"Inspectors were informed that if the consultant obstetrician on call needed to attend University Hospital Limerick, another consultant obstetrician who was not rostered on call was contacted to provide cover at the maternity hospital during this timeframe. This arrangement was based on the good will of consultant obstetricians working at the hospital and is not sustainable in the long term," the report stated. 

The inspection, which was carried out in December 2018, found that there was a 20 whole-time equivalent deficit in midwives, around 15% of the total number.

But the hospital's infrastructure and capacity proved to be one of the focal points in Hiqa's criticism. 

It stated that the physical environment at UMHL, built in 1960 on the Ennis Road, was not found to be not compliant with national standards. 

For example, in the neonatal unit, there were 19 cots; four intensive care cots; five high dependency cots; and 10 special care baby cots. 

However, inspectors found that  there was "inadequate storage space for equipment and that space between cots was limited. Inspectors were informed that the unit operated at 100% capacity or over and that during busy periods accommodated up to 27 babies.

"There were 20 babies in the unit on the first day of inspection. There was insufficient space in the unit to meet increased service demands."

A spokesperson for the UL Hospitals Group said that it welcomed the report this Wednesday, and that there were "no significant risks" identified. 

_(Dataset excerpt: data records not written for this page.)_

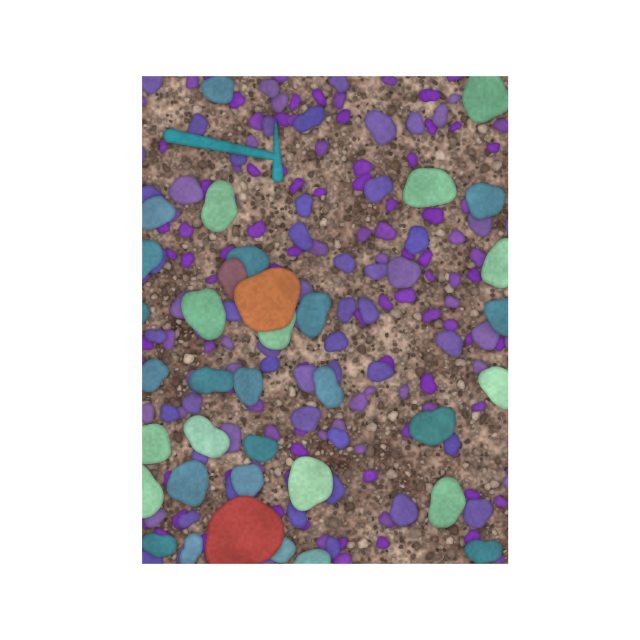
Give the GLSL for this texture, as a WebGL 2 fragment shader.

```glsl
#version 300 es
precision highp float;
// A framed bed of sandy gravel strewn with tinted cobbles, a small hammer on top.
// Jittered grids of rounded stones, from grit to boulders, are painted in order of
// size over wrapping noise; a plain white margin closes the tile.
uniform vec2 u_resolution;
out vec4 fragColor;

const vec2 PANEL_MIN = vec2(0.222, 0.119);
const vec2 PANEL_MAX = vec2(0.794, 0.881);
const vec3 MARGIN = vec3(1.0);
const vec3 SAND = vec3(0.82, 0.70, 0.62);
const vec3 EARTH = vec3(0.50, 0.385, 0.335);
const vec3 PEBBLE_DARK = vec3(0.38, 0.30, 0.26);
const vec3 PEBBLE_LIGHT = vec3(0.80, 0.71, 0.64);
const vec3 PURPLE = vec3(0.49, 0.22, 0.68);
const vec3 MAUVE = vec3(0.51, 0.39, 0.61);
const vec3 INDIGO = vec3(0.37, 0.33, 0.66);
const vec3 TEAL = vec3(0.23, 0.48, 0.51);
const vec3 STEEL = vec3(0.40, 0.55, 0.64);
const vec3 GREEN = vec3(0.43, 0.66, 0.52);
const vec3 MINT = vec3(0.65, 0.84, 0.68);
const vec3 RUST = vec3(0.73, 0.45, 0.28);
const vec3 BRICK = vec3(0.67, 0.28, 0.26);
const vec3 PLUM = vec3(0.52, 0.36, 0.40);
const vec3 HAMMER = vec3(0.20, 0.56, 0.60);
const float SHADOW_WIDTH = 0.003;

vec3 hash3(vec3 p) {
  p = fract(p * vec3(0.1031, 0.1030, 0.0973));
  p += dot(p, p.yxz + 33.33);
  return fract((p.xxy + p.yxx) * p.zyx);
}

// Value noise that repeats after "count" cells.
float noise(vec2 uv, float count) {
  vec2 g = uv * count, i = floor(g), f = fract(g);
  f = f * f * (3.0 - 2.0 * f);
  float a = hash3(vec3(mod(i, count), count)).x;
  float b = hash3(vec3(mod(i + vec2(1, 0), count), count)).x;
  float c = hash3(vec3(mod(i + vec2(0, 1), count), count)).x;
  float d = hash3(vec3(mod(i + 1.0, count), count)).x;
  return mix(mix(a, b, f.x), mix(c, d, f.x), f.y);
}

float fbm(vec2 uv, float count) {
  float sum = 0.0, weight = 0.5;
  for (int k = 0; k < 4; k++) {
    sum += weight * noise(uv, count);
    count *= 2.0;
    weight *= 0.5;
  }
  return sum / 0.9375;
}

// Blunt ellipse with a gently uneven outline.
float stoneDistance(vec2 d, vec2 radii, float angle, float phase) {
  float c = cos(angle), s = sin(angle);
  d = mat2(c, -s, s, c) * d + 1e-6;
  vec2 q = pow(abs(d / radii), vec2(2.4));
  float a = atan(d.y, d.x);
  float bumps = 0.08 * sin(2.0 * a + phase) + 0.07 * sin(3.0 * a + 2.3 * phase)
              + 0.03 * sin(5.0 * a + 4.1 * phase);
  return (pow(q.x + q.y, 1.0 / 2.4) - 1.0 + bumps) * min(radii.x, radii.y);
}

// Cobbles avoid a gravel lane right of the middle and thin out at the top.
float cobbleDensity(vec2 p) {
  float lane = smoothstep(0.52, 0.57, p.x) * (1.0 - smoothstep(0.66, 0.71, p.x));
  return (1.0 - 0.92 * lane) * (1.0 - 0.7 * smoothstep(0.68, 0.76, p.y));
}

// One grid of stones: distance, size (0-1) and hue (0-1) of the nearest.
vec3 stoneLayer(vec2 uv, float count, float fill, float sorting) {
  vec3 best = vec3(1.0, 0.0, 0.0);
  vec2 cell = floor(uv * count);
  for (int y = -1; y <= 1; y++)
  for (int x = -1; x <= 1; x++) {
    vec2 id = cell + vec2(x, y);
    vec3 key = vec3(mod(id, count), count * 1.7);
    vec3 place = hash3(key), form = hash3(key + 71.3);
    vec2 centre = (id + 0.5 + 0.55 * (place.xy - 0.5)) / count;
    if (place.z > fill * mix(1.0, cobbleDensity(centre), sorting)) continue;
    float radius = mix(0.27, 0.48, form.x) / count;
    vec2 radii = radius * vec2(1.0, mix(0.58, 0.95, form.y));
    float d = stoneDistance(uv - centre, radii, 6.283 * form.z, 40.0 * place.x);
    if (d < best.x) best = vec3(d, form.x, fract(form.y * 7.0 + place.y));
  }
  return best;
}

vec3 paint(vec3 under, float d, vec3 tint, float grain, float aa) {
  under *= 1.0 - 0.25 * exp(-max(d, 0.0) / SHADOW_WIDTH);
  vec3 body = tint * (0.80 + 0.40 * grain) * mix(0.84, 1.0, smoothstep(0.0, 0.005, -d));
  return mix(body, under, smoothstep(-aa, aa, d));
}

float taperedBar(vec2 p, vec2 a, vec2 b, float startWidth, float endWidth) {
  float t = clamp(dot(p - a, b - a) / dot(b - a, b - a), 0.0, 1.0);
  return length(p - mix(a, b, t)) - mix(startWidth, endWidth, t);
}

void main() {
  vec2 uv = gl_FragCoord.xy / u_resolution;
  float aa = 0.75 / min(u_resolution.x, u_resolution.y);
  float grain = fbm(uv, 40.0), grit = noise(uv, 230.0);

  // Sand with damp patches, then grit and pebbles.
  float damp = fbm(uv, 7.0) - 0.28 * (uv.y - 0.5);
  float tone = 0.60 - 1.5 * (damp - 0.5) + 1.2 * (grain - 0.5) + 0.65 * (grit - 0.5);
  vec3 col = mix(EARTH, SAND, clamp(tone, -0.35, 1.2));
  for (int k = 0; k < 3; k++) {
    vec3 s = stoneLayer(uv, 140.0 - 42.0 * float(k), 0.42 - 0.09 * float(k), 0.0);
    col = paint(col, s.x, mix(PEBBLE_DARK, PEBBLE_LIGHT, s.z), 0.5 * (grain + grit), aa);
  }

  // Tinted stones: small purple, medium violet, large teal to green.
  float texture_ = mix(fbm(uv, 26.0), grit, 0.25);
  vec3 s = stoneLayer(uv, 29.0, 0.34, 0.0);
  col = paint(col, s.x, mix(PURPLE, MAUVE, s.z * s.z), texture_, aa);
  s = stoneLayer(uv, 18.0, 0.46, 0.25);
  col = paint(col, s.x, mix(INDIGO, MAUVE, s.z), texture_, aa);
  s = stoneLayer(uv, 11.0, 0.82, 1.0);
  vec3 cobble = mix(mix(TEAL, STEEL, s.z), mix(GREEN, MINT, s.z), smoothstep(0.5, 0.68, s.y));
  col = paint(col, s.x, cobble, texture_, aa);

  // Warm boulders and the hammer.
  col = paint(col, stoneDistance(uv - vec2(0.367, 0.562), vec2(0.023, 0.033), 0.3, 1.0), PLUM, texture_, aa);
  col = paint(col, stoneDistance(uv - vec2(0.419, 0.532), vec2(0.048, 0.050), 0.2, 4.0), RUST, texture_, aa);
  col = paint(col, stoneDistance(uv - vec2(0.380, 0.166), vec2(0.064, 0.052), 0.1, 2.5), BRICK, texture_, aa);
  float hammer = min(taperedBar(uv, vec2(0.266, 0.788), vec2(0.430, 0.755), 0.011, 0.006),
                     taperedBar(uv, vec2(0.431, 0.806), vec2(0.434, 0.724), 0.002, 0.009));
  col = paint(col, hammer, HAMMER, texture_, aa);

  // White margin.
  vec2 outside = max(PANEL_MIN - uv, uv - PANEL_MAX);
  col = mix(col, MARGIN, smoothstep(-aa, aa, max(outside.x, outside.y)));
  fragColor = vec4(clamp(col, 0.0, 1.0), 1.0);
}
```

Multiple examples of good practice are highlighted in the report around clinical governance, risk identification and management, clinical audit, safe surgery and shared learning.

"The one area of non-compliance in the report relates to the infrastructure at UMHL. Almost a quarter of a million babies have been born at UMHL since it was built in 1960.

"At that time, it was envisaged the hospital could manage approximately 3,000 births per year whereas in recent years there have been approximately 4,500 deliveries per year. In addition to this significant capacity issue, pregnancy and childbirth has become increasingly complex.

"The relocation of UMHL from its standalone site on the Ennis Road to the UHL campus will be a significant advance for women and babies in the Mid-West. While there is no target commencement date for this vital project, it is committed to in Project Ireland 2040."

It said the co-location of maternity hospitals is internationally established best practice "for very good reasons". 

"Co-location of UMHL and UHL will significantly reduce any risks involved in transferring critically ill mothers and babies between the two sites. And the relocation will also generate cost savings for the UL Hospitals Group."

Dr Naro Imcha, Consultant Obstetrician and Gynaecologist, and chairperson of the Group's Quality Improvement Committee, welcomed the publication of the HIQA report as a "strong positive affirmation of the approach taken by our Quality Improvement Committee".

"Achieving better quality is never an accidental outcome. It is the result of careful planning, committed leadership, and a concerned workforce. We have focused on nurturing a culture of quality with patients wellbeing at its core. This has been a resounding success, as evidenced by this HIQA report. We are progressing this quality culture throughout the entire Hospital Group, and are greatly encouraged by the support and enthusiasm for our initiatives," said Dr Imcha.

Pending this major development, the hospital is working on a number of smaller projects, namely the refurbishment of the Neonatal Unit; relocating the Early Pregnancy Assessment Unit away from admissions to a more private area; and the reconfiguration of the Colposcopy Unit to allow for additional treatment space and greater patient privacy.

The spokesperson said that all midwife graduates in 2019 were offered permanent contracts; a clinical pharmacist (0.5 WTE) was appointed to the neonatal unit last year; funding has been secured for ultra-sonography staff; and they are recruiting for anaethetic posts. 

"One consulstant anaesthesiologist took up a post in January 2020 while a further two are due to take up posts in Q3 2020. Interviews for further consultant posts are to take place in the coming weeks. It is planned to prioritise additional anaesthesia sessions for UMHL at the earliest opportunity and to reinstate the clinic referred to in the report."